By Rebeca Garcia Pinillos
“Health for all” has been the guiding vision of the World Health Organisation (WHO) for more than seven decades, underpinning the principle that “all people should be able to realize their right to the highest possible level of health”. This of course includes both health and welfare, terms that are intrinsically connected.
Image: Leroy Skalstad, Pixabay.com
One of a series of blogs written by CABI editors for One Health Day on November 3rd 2016
While ‘One Health’ is a well-established concept, a new term ‘One Welfare’ is also emerging, extending the One Health theme beyond physical health and recognising that animal welfare and human wellbeing are intrinsically connected.

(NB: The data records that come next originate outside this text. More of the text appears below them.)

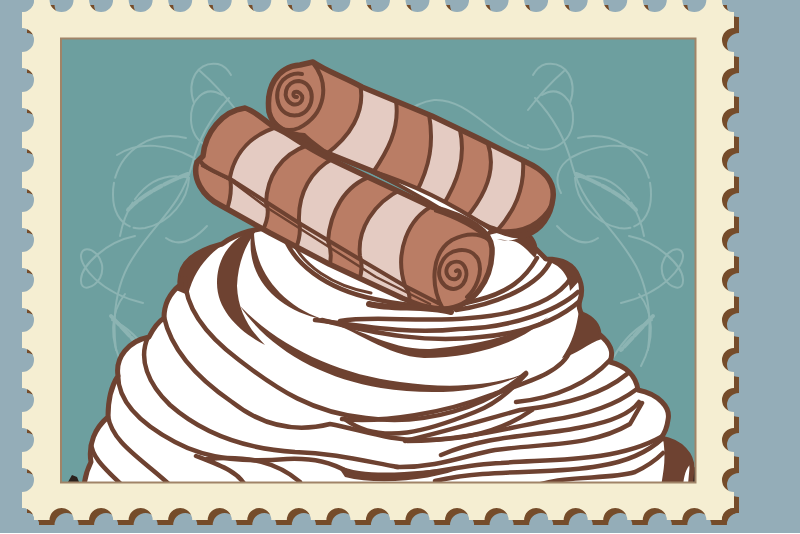
<!DOCTYPE html>
<html lang="en">
<head>
<meta charset="utf-8">
<title>Dessert stamp</title>
<style>
:root {
  --backdrop: #94adb8;
  --paper: #f5eed2;
  --shadow: #754c2a;
  --teal: #6d9f9f;
  --flourish: #8cb4b3;
  --frame: #a08468;
  --cocoa: #6e4231;
  --wafer: #ba7d65;
  --wafer-light: #e4cbc2;
  --cream: #fff;
}
html, body { margin: 0; overflow: hidden; background: var(--cream); }
svg { display: block; width: 800px; height: 534px; }
.stamp-paper { fill: var(--paper); }
.stamp-shadow { fill: var(--shadow); }
.perforation { fill: none; stroke: #000; stroke-width: 24; stroke-linecap: round; }
.flourish { fill: none; stroke: var(--flourish); stroke-width: 2; stroke-linecap: round; }
.cream { fill: var(--cream); stroke: var(--cocoa); stroke-width: 5; stroke-linejoin: round; }
.fold { fill: none; stroke: var(--cocoa); stroke-width: 4.5; stroke-linecap: round; stroke-linejoin: round; }
.deep { fill: var(--cocoa); }
.wafer { fill: var(--wafer); }
.light { fill: var(--wafer-light); }
.edge { fill: none; stroke: var(--cocoa); stroke-width: 4; stroke-linecap: round; stroke-linejoin: round; }
.outline { fill: none; stroke: var(--cocoa); stroke-width: 5.5; stroke-linejoin: round; stroke-linecap: round; }
</style>
</head>
<body>
<svg viewBox="0 0 800 534" role="img" aria-label="Postage stamp with whipped cream and two striped wafer rolls">
  <defs>
    <mask id="perforated" maskUnits="userSpaceOnUse" x="0" y="-20" width="800" height="570">
      <rect x="22" y="0" width="712" height="520" fill="#fff"/>
      <g class="perforation">
        <path d="M22 0H735M22 520H735" stroke-dasharray="0 39.55"/>
        <path d="M22 0V521M734 0V521" stroke-dasharray="0 40"/>
      </g>
    </mask>
    <g id="stamp-shape"><rect x="22" y="0" width="712" height="520" mask="url(#perforated)"/></g>
    <clipPath id="panel-clip"><rect x="62" y="39" width="633" height="443"/></clipPath>
    <path id="cream-shape" d="M84 490C84 478 87 470 91 462C88 444 95 428 108 417C108 402 110 388 118 376C115 357 129 341 149 337C153 329 158 322 164 318C164 304 170 293 180 285C178 262 196 251 222 244C238 232 258 228 280 226L490 232C510 226 532 230 535 248L546 259C564 259 574 266 578 276C582 284 583 291 580 300C578 306 580 312 582 314C592 318 598 324 599 334C611 344 614 352 610 362C626 366 636 376 638 390C658 394 671 407 668 420C667 428 664 434 661 438C682 442 692 455 692 468L690 490Z"/>
    <clipPath id="cream-clip"><use href="#cream-shape"/></clipPath>
    <path id="back-roll" d="M313 62C326 71 344 77 362 87L432 116L480 139L526 162C544 170 555 182 553 198C551 216 541 230 526 235C515 238 503 232 490 228L440 203L372 171L302 143C287 136 272 125 269 112C266 88 276 67 300 65Z"/>
    <clipPath id="back-roll-clip"><use href="#back-roll"/></clipPath>
    <path id="front-roll" d="M245 108C257 112 264 121 276 128C290 134 300 144 328 158L370 178L432 207C458 214 490 226 492 248C493 280 473 308 443 309C426 309 415 303 402 298L329 264L270 233L220 205C202 196 192 178 197 162L203 156C205 133 222 111 245 108Z"/>
    <clipPath id="front-roll-clip"><use href="#front-roll"/></clipPath>
    <g id="flourish-half">
      <path d="M194 103C186 80 198 61 218 64Q226 66 231 75"/>
      <path d="M222 95C204 84 190 101 191 120C192 143 215 157 236 145"/>
      <path d="M200 71C215 84 226 97 236 110M229 98C207 121 197 145 192 165C180 210 150 226 128 266C116 289 112 317 116 350"/>
      <path d="M186 138C145 128 112 159 113 195C113 219 128 231 145 228C170 223 188 200 189 178C155 169 128 195 120 236" stroke-dasharray="90 5 50 4"/>
      <path d="M117 155C140 140 170 145 192 157C207 166 210 180 203 193"/>
      <path d="M135 236C105 242 82 266 81 279C80 293 94 288 100 278C110 257 84 240 81 255C80 266 100 293 143 303"/>
      <path d="M188 174C166 182 139 197 128 210" stroke-width="4" stroke-dasharray="9 2 15 3"/>
      <path d="M207 226C190 244 177 246 166 238"/>
      <path d="M125 294C110 313 109 340 123 366M112 320Q135 330 151 358" />
      <path d="M111 316L143 350" stroke-width="4" stroke-dasharray="12 3"/>
      <path d="M236 148C270 140 295 98 330 100Q346 102 360 114"/>
    </g>
  </defs>

  <rect width="800" height="533" fill="var(--backdrop)"/>
  <use href="#stamp-shape" class="stamp-shadow" x="5" y="5"/>
  <use href="#stamp-shape" class="stamp-paper"/>
  <rect x="61" y="38.5" width="634.5" height="444" fill="var(--teal)"/>

  <g clip-path="url(#panel-clip)">
    <g class="flourish">
      <use href="#flourish-half"/>
      <use href="#flourish-half" transform="translate(764 0) scale(-1 1)"/>
    </g>

    <g id="whipped-cream">
      <path d="M68 482L72 475L77 477L79 482ZM689 482L691 469L695 467V482Z" fill="#2b211c"/>
      <use href="#cream-shape" class="cream"/>
      <g clip-path="url(#cream-clip)">
        <g class="deep">
          <path d="M176 290C174 262 200 244 228 242C211 251 194 269 188 295Z"/>
          <path d="M217 283C217 258 230 238 260 226C246 242 238 262 237 286C238 311 249 329 265 345C240 332 217 311 217 283Z"/>
          <path d="M254 231C254 270 280 304 322 319C281 311 246 281 251 235Z"/>
          <path d="M497 239C515 244 525 236 528 226L540 246L535 258C526 249 521 243 513 241Z"/>
          <path d="M543 256C565 257 580 265 580 280L570 291C569 272 557 263 543 260Z"/>
          <path d="M579 309C592 313 603 323 602 339C588 343 576 355 562 358C572 343 577 328 579 309Z"/>
          <path d="M663 438C682 438 693 450 693 462C687 466 684 474 683 486H661C664 469 666 458 663 438Z"/>
          <path d="M314 317C360 327 388 350 430 349C470 346 520 336 548 317C521 344 470 358 424 358C385 356 360 330 314 317Z"/>
          <path d="M337 465C370 479 420 470 465 467C434 480 380 486 345 477Z"/>
          <path d="M240 306C282 349 339 374 400 382C450 389 496 386 528 372C490 393 432 396 381 388C322 378 270 350 240 306Z"/>
        </g>
        <g class="fold">
          <path d="M283 232C291 263 326 289 374 299C405 306 443 310 478 300C509 292 525 279 537 258"/>
          <path d="M290 237C302 266 333 286 371 293" stroke-width="3"/>
          <path d="M369 304C393 310 423 305 451 312" stroke-width="6"/>
          <path d="M340 321C374 315 421 323 470 318C519 314 555 302 571 278"/>
          <path d="M315 320C357 325 407 335 459 329C513 328 558 310 578 292"/>
          <path d="M322 320C380 335 429 343 480 337C529 333 561 318 581 300"/>
          <path d="M456 310C499 304 540 285 551 260"/>
          <path d="M185 278C185 308 207 336 239 360C278 390 313 413 366 418C425 426 486 408 526 373"/>
          <path d="M164 317C171 349 197 378 232 402C265 428 298 432 330 424C362 430 389 441 425 440C473 440 508 427 532 410"/>
          <path d="M148 337C138 359 148 384 170 405C203 434 247 449 295 452C332 453 360 460 398 467"/>
          <path d="M118 375C118 402 141 424 175 442C210 461 250 462 287 459C314 458 331 462 350 473"/>
          <path d="M108 416C112 443 142 459 171 486"/>
          <path d="M91 440C90 456 105 469 124 487"/>
          <path d="M196 456C222 466 239 472 246 487M207 459C250 455 278 463 300 482"/>
          <path d="M342 419C384 423 444 413 491 395C530 381 562 372 570 351"/>
          <path d="M346 420C382 446 430 430 475 412C494 405 510 392 526 374"/>
          <path d="M516 402C557 398 590 382 610 360"/>
          <path d="M405 441C455 429 487 419 520 410C566 405 603 394 627 374"/>
          <path d="M407 441C462 441 512 427 551 420C587 415 616 405 637 389"/>
          <path d="M441 455C490 434 542 436 583 427C615 421 631 413 639 402"/>
          <path d="M396 467C438 468 466 455 495 450C545 443 591 447 630 424L642 403" />
          <path d="M347 474C404 484 448 465 501 463C553 459 616 462 661 437"/>
          <path d="M435 481C493 468 550 475 599 466C625 462 646 454 663 438"/>
          <path d="M525 490C560 473 604 481 635 472Q652 464 663 453"/>
        </g>
      </g>
    </g>

    <g id="wafer-roll-back">
      <use href="#back-roll" class="wafer"/>
      <g clip-path="url(#back-roll-clip)">
        <path class="light" d="M360 84C366 112 350 137 325 155L372 174C387 152 400 129 396 101Z"/>
        <path class="light" d="M429 114C434 143 430 166 416 193L442 207C458 181 466 158 460 130Z"/>
        <path class="light" d="M488 144C496 168 488 192 466 218L496 232C514 212 525 190 523 160Z"/>
        <g class="edge">
          <path d="M360 84C366 112 350 137 325 155M396 101C400 129 387 152 372 174M429 114C434 143 430 166 416 193M460 130C466 158 458 181 442 207M488 144C496 168 488 192 466 218M523 160C525 190 514 212 496 232"/>
          <path d="M313 63C330 84 326 114 299 128Q284 134 274 123"/>
        </g>
        <path class="deep" d="M269 112Q281 132 305 133C310 138 318 144 330 153L302 146Q268 130 269 112ZM500 229Q540 232 554 195L556 217L530 240Z"/>
      </g>
      <path class="edge" d="M297 97C292 98 292 90 298 92C307 96 301 107 292 104C281 99 285 81 299 81C316 83 316 110 299 115C278 119 271 94 283 80Q292 72 302 74"/>
      <use href="#back-roll" class="outline"/>
    </g>

    <path d="M371 171Q430 189 492 230L485 237Q430 200 371 171Z" fill="var(--cream)" stroke="var(--cocoa)" stroke-width="4"/>

    <g id="wafer-roll-front">
      <use href="#front-roll" class="wafer"/>
      <g clip-path="url(#front-roll-clip)">
        <path class="light" d="M280 126C252 134 235 152 230 177Q233 194 226 212L262 232Q271 214 266 203C267 177 280 155 308 145Z"/>
        <path class="light" d="M334 158C311 170 298 193 299 221Q302 234 295 251L329 268Q333 254 328 241C330 213 344 185 372 176Z"/>
        <path class="light" d="M402 189C373 203 357 230 360 256Q364 270 358 282L408 303Q412 296 405 286C394 252 408 218 434 205Z"/>
        <g class="edge">
          <path d="M280 126C252 134 235 152 230 177Q233 194 226 212M308 145C280 155 267 177 266 203Q271 214 262 232M334 158C311 170 298 193 299 221Q302 234 295 251M372 176C344 185 330 213 328 241Q333 254 329 268M402 189C373 203 357 230 360 256Q364 270 358 282M434 205C408 218 394 252 405 286Q412 296 408 303"/>
          <path d="M200 161C207 171 225 175 235 182L299 223L361 260L405 286L440 304"/>
          <path d="M202 166L230 180L266 207L329 247L376 277L430 304" stroke-width="2.5"/>
          <path d="M443 309C430 286 431 253 452 240Q474 229 489 240"/>
        </g>
        <path class="deep" d="M434 205C468 214 489 227 490 242Q468 223 434 212Z"/>
      </g>
      <path class="edge" d="M456 271C460 268 462 276 456 279C446 281 443 268 451 263C464 257 471 273 463 284C452 297 433 282 441 264C447 248 470 245 478 259C484 273 475 290 467 297"/>
      <use href="#front-roll" class="outline"/>
    </g>
  </g>

  <rect x="61" y="38.5" width="634.5" height="444" fill="none" stroke="var(--frame)" stroke-width="2"/>
</svg>
</body>
</html>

In an article in the Veterinary Record, Rebeca García Pinillos and other One Welfare advocates introduce this concept for debate, with an aim to “improve animal welfare and human wellbeing worldwide.”
A One Welfare approach will help to empower the animal welfare field to address the connections between science and policy more effectively in various areas of human society, including environmental science and sustainability, the authors say. “It could also help promote key global objectives such as supporting food security, reducing human suffering (e.g., abuse of vulnerable people) and improving productivity within the farming sector through a better understanding of the value of high welfare standards.”
While One Health initiatives have tended to focus on threats to human and animal health, particularly zoonoses, there is a growing body of research into the mental and physical health benefits of the human-animal bond. In addition, because poor animal welfare can often act as an indicator of poor human welfare (and vice versa), there is a need to understand the psychosocial impacts of human-animal interactions.